Preventing heart disease
There are several ways you can help reduce your risk of developing coronary heart disease (CHD), such as lowering your blood pressure and cholesterol levels. A low-fat, high-fibre diet is recommended, including plenty of fresh fruit and vegetables (five portions a day) and whole grains. You should limit the amount of salt you eat to no more than 6g (0.2oz) a day because too much salt will increase your blood pressure. Six grams of salt is about one teaspoonful.
There are two types of fat: saturated and unsaturated. You should avoid food containing saturated fats because these will increase your cholesterol levels.
Foods high in saturated fat include meat pies, sausages and fatty cuts of meat, butter, ghee (a type of butter often used in Indian cooking,) lard, cream, hard cheese, cakes and biscuits and foods that contain coconut or palm oil.
However, a balanced diet should include a small amount of unsaturated fat, which will help reduce your cholesterol levels.
Foods high in unsaturated fat include oily fish, avocados, nuts and seeds and sunflower, rapeseed, olive and vegetable oils.

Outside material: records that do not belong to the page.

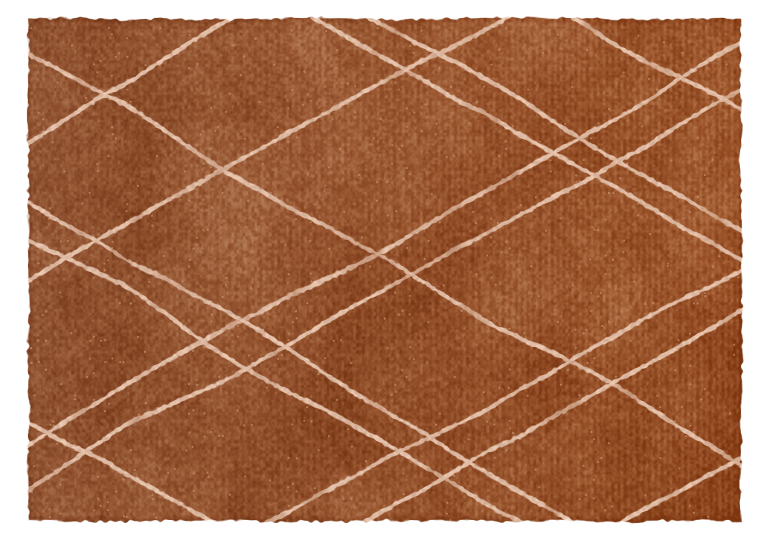
Write a WebGL 2 fragment shader that draws this pattern.

```glsl
#version 300 es
precision highp float;
// Draws a rust-coloured pile rug with crossing pale hand-drawn lines on white.
uniform vec2 u_resolution;
out vec4 fragColor;

float hash(vec2 p) {
  return fract(sin(dot(p, vec2(127.1, 311.7))) * 43758.5453);
}

float noise(vec2 p) {
  vec2 i = floor(p), f = fract(p);
  f = f * f * (3.0 - 2.0 * f);
  return mix(mix(hash(i), hash(i + vec2(1, 0)), f.x),
             mix(hash(i + vec2(0, 1)), hash(i + vec2(1, 1)), f.x), f.y);
}

float fbm(vec2 p) {
  float sum = 0.0, weight = 0.5;
  for (int i = 0; i < 4; i++) {
    sum += weight * noise(p);
    p = p * 2.03 + 17.3;
    weight *= 0.5;
  }
  return sum / 0.9375;
}

// Coverage of one wavering yarn line through (0, height) with the given slope
float yarnLine(vec2 p, float slope, float height, float seed, float px) {
  float drift = (noise(vec2(p.x * 4.5, seed)) - 0.5) * 0.036
              + (noise(vec2(p.x * 17.0, seed + 5.0)) - 0.5) * 0.007;
  float d = abs(p.y - slope * p.x - height - drift) / sqrt(1.0 + slope * slope);
  d += (noise(p * 150.0 + seed) - 0.5) * 0.0035;
  float halfWidth = 0.0022 + 0.0018 * noise(vec2(p.x * 40.0, seed + 9.0));
  float wear = 0.72 + 0.28 * smoothstep(0.15, 0.5, noise(vec2(p.x * 28.0, seed + 13.0)));
  return wear * (1.0 - smoothstep(halfWidth - 0.6 * px, halfWidth + 0.0012 + 0.6 * px, d));
}

void main() {
  vec2 p = gl_FragCoord.xy / u_resolution.y;
  float px = 1.0 / u_resolution.y;
  vec2 center = vec2(0.5 * u_resolution.x / u_resolution.y + 0.001, 0.511);
  vec2 halfSize = vec2(center.x - 0.051, 0.455);

  // Rug outline with a frayed edge
  vec2 q = abs(p - center) - halfSize;
  float edge = max(q.x, q.y) + (noise(p * 110.0) - 0.5) * 0.006
             + (noise(p * 14.0) - 0.5) * 0.005;
  float rug = 1.0 - smoothstep(-px, px, edge);

  // Pile tone: brushed patches, vertical ribs, tufts and a lighter left side
  float across = (p.x - center.x) / halfSize.x;
  float tone = 0.42 - 0.13 * across;
  tone += (fbm(p * vec2(5.0, 4.0) + 3.0) - 0.5) * 0.85;
  tone += (fbm(p * vec2(16.0, 11.0)) - 0.5) * 0.4;
  float ribX = p.x + (noise(p * vec2(30.0, 12.0)) - 0.5) * 0.002;
  tone += 0.12 * sin(ribX * 570.0) * (0.7 + 0.4 * across);
  tone += (noise(p * vec2(190.0, 160.0)) - 0.5) * 0.6;
  tone += (noise(p * vec2(330.0, 260.0) + 41.0) - 0.5) * 0.35;
  tone -= 0.35 * smoothstep(-0.012, 0.0, edge);

  vec3 darkRust = vec3(0.51, 0.25, 0.11);
  vec3 rust = vec3(0.60, 0.34, 0.19);
  vec3 paleRust = vec3(0.69, 0.46, 0.31);
  vec3 color = mix(darkRust, rust, clamp(tone * 2.0, -0.4, 1.0));
  color = mix(color, paleRust, clamp(tone * 2.0 - 1.0, 0.0, 1.2));
  color += vec3(0.015, -0.005, -0.02) * across;

  // Scattered pale flecks
  vec2 cell = floor(p * 150.0);
  vec2 offset = fract(p * 150.0) - 0.3 - 0.4 * vec2(hash(cell + 7.0), hash(cell + 19.0));
  float fleck = step(0.975, hash(cell)) * (1.0 - smoothstep(0.1, 0.45, length(offset)));
  color = mix(color, vec3(0.80, 0.60, 0.45), 0.65 * fleck);

  // Two families of crossing lines
  float rising[7] = float[](0.725, 0.462, 0.175, 0.09, -0.22, -0.30, -0.555);
  float falling[7] = float[](0.93, 0.66, 0.595, 0.265, 1.29, 1.35, 1.57);
  float yarn = 0.0;
  for (int i = 0; i < 7; i++) {
    float seed = float(i) * 23.0;
    yarn = max(yarn, yarnLine(p, 0.55, rising[i], seed + 2.5, px));
    yarn = max(yarn, yarnLine(p, -0.57, falling[i], seed + 191.5, px));
  }
  vec3 cream = vec3(0.88, 0.74, 0.65) + 0.12 * (noise(p * 180.0) - 0.5);
  color = mix(color, cream, yarn);

  fragColor = vec4(mix(vec3(1.0), color, rug), 1.0);
}
```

You should also try to avoid too much sugar in your diet, as this can increase your chances of developing diabetes, which is proven to dramatically increase your chances of developing CHD.

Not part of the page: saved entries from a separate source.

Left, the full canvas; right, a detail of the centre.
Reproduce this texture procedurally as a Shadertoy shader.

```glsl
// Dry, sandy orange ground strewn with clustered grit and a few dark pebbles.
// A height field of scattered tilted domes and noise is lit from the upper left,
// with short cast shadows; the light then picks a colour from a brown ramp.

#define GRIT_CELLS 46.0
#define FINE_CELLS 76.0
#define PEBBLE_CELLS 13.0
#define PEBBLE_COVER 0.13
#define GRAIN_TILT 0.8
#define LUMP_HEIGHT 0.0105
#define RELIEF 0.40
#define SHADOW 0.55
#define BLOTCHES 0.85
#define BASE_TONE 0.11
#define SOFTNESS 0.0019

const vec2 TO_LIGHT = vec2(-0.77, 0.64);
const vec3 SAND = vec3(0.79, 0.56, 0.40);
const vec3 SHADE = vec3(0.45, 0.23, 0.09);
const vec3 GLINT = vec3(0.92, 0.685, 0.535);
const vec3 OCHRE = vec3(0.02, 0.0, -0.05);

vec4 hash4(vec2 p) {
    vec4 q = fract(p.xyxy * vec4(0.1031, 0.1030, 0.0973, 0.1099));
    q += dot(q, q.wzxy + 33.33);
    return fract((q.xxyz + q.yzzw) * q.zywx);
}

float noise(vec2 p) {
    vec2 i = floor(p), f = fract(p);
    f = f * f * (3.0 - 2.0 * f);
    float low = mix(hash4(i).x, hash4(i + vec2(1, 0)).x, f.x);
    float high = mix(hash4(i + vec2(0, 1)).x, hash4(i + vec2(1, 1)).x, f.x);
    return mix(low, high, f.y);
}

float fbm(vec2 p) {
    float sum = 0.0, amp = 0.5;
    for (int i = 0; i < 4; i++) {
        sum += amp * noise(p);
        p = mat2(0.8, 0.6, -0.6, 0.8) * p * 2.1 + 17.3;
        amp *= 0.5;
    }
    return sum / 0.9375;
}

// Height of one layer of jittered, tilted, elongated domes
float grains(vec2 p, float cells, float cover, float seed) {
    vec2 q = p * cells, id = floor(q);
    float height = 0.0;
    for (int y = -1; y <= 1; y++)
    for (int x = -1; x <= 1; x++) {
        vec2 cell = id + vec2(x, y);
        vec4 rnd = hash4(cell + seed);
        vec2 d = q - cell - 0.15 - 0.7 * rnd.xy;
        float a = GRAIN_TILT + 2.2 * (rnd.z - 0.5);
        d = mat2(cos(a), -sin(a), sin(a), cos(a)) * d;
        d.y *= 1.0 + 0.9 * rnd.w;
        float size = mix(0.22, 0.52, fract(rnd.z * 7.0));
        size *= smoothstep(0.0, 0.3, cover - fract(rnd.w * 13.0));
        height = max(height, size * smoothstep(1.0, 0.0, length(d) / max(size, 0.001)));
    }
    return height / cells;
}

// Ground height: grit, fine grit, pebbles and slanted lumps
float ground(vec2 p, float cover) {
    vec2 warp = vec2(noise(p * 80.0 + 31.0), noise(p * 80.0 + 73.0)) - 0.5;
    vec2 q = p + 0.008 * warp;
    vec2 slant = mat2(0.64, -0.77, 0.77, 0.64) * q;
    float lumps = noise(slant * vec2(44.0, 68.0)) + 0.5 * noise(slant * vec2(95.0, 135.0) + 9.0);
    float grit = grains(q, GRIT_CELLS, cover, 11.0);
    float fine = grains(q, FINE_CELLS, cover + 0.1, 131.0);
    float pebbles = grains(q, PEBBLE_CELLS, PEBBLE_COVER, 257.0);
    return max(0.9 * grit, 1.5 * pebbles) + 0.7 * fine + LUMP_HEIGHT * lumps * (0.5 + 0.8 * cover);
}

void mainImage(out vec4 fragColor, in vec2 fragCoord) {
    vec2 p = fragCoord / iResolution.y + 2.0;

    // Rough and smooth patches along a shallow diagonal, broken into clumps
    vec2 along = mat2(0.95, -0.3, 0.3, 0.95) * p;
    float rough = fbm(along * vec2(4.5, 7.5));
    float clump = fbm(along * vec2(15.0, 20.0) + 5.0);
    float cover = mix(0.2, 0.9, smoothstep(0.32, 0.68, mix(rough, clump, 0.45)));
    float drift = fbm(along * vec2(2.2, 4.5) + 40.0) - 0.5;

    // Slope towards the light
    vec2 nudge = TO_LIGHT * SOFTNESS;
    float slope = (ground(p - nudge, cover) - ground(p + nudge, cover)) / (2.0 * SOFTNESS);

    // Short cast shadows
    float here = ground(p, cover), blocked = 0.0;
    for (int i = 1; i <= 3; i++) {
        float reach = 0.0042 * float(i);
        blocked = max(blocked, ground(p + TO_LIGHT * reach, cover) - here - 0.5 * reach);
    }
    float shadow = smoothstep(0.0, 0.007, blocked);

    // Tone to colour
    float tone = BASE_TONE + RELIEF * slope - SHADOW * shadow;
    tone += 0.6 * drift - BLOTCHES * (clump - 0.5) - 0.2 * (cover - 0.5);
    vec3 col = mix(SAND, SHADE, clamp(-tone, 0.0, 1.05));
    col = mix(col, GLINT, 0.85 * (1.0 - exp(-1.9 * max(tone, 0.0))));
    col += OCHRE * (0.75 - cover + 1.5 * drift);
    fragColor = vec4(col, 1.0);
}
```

Be more physically active
Combining a healthy diet with regular exercise is the best way to maintain a healthy weight.
Regular exercise will make your heart and blood circulatory system more efficient, it will lower your cholesterol level and also keep your blood pressure at a healthy level.
Keep to a healthy weight
Your GP or practice nurse can tell you what your ideal weight is in relation to your build and height. Alternatively, find out what your BMI (body mass index) is by using a BMI calculator.
Give up smoking
If you smoke, giving up will reduce your risk of developing CHD. Smoking is a major risk factor for developing atherosclerosis (furring of the arteries). It also causes the majority of cases of coronary thrombosis in people under the age of 50.
Reduce your alcohol consumption
If you drink, stick to recommended guidelines. The recommended daily amount of alcohol for men is three to four units a day and two to three units for women. Always avoid binge drinking.
Keep your blood pressure under control
You can keep your blood pressure under control by eating a healthy diet low in saturated fat, exercising regularly, and if required, taking the appropriate medication to lower your blood pressure. Your target blood pressure should be below 140/85mmHg. If you have high blood pressure, ask your GP to check your blood pressure regularly.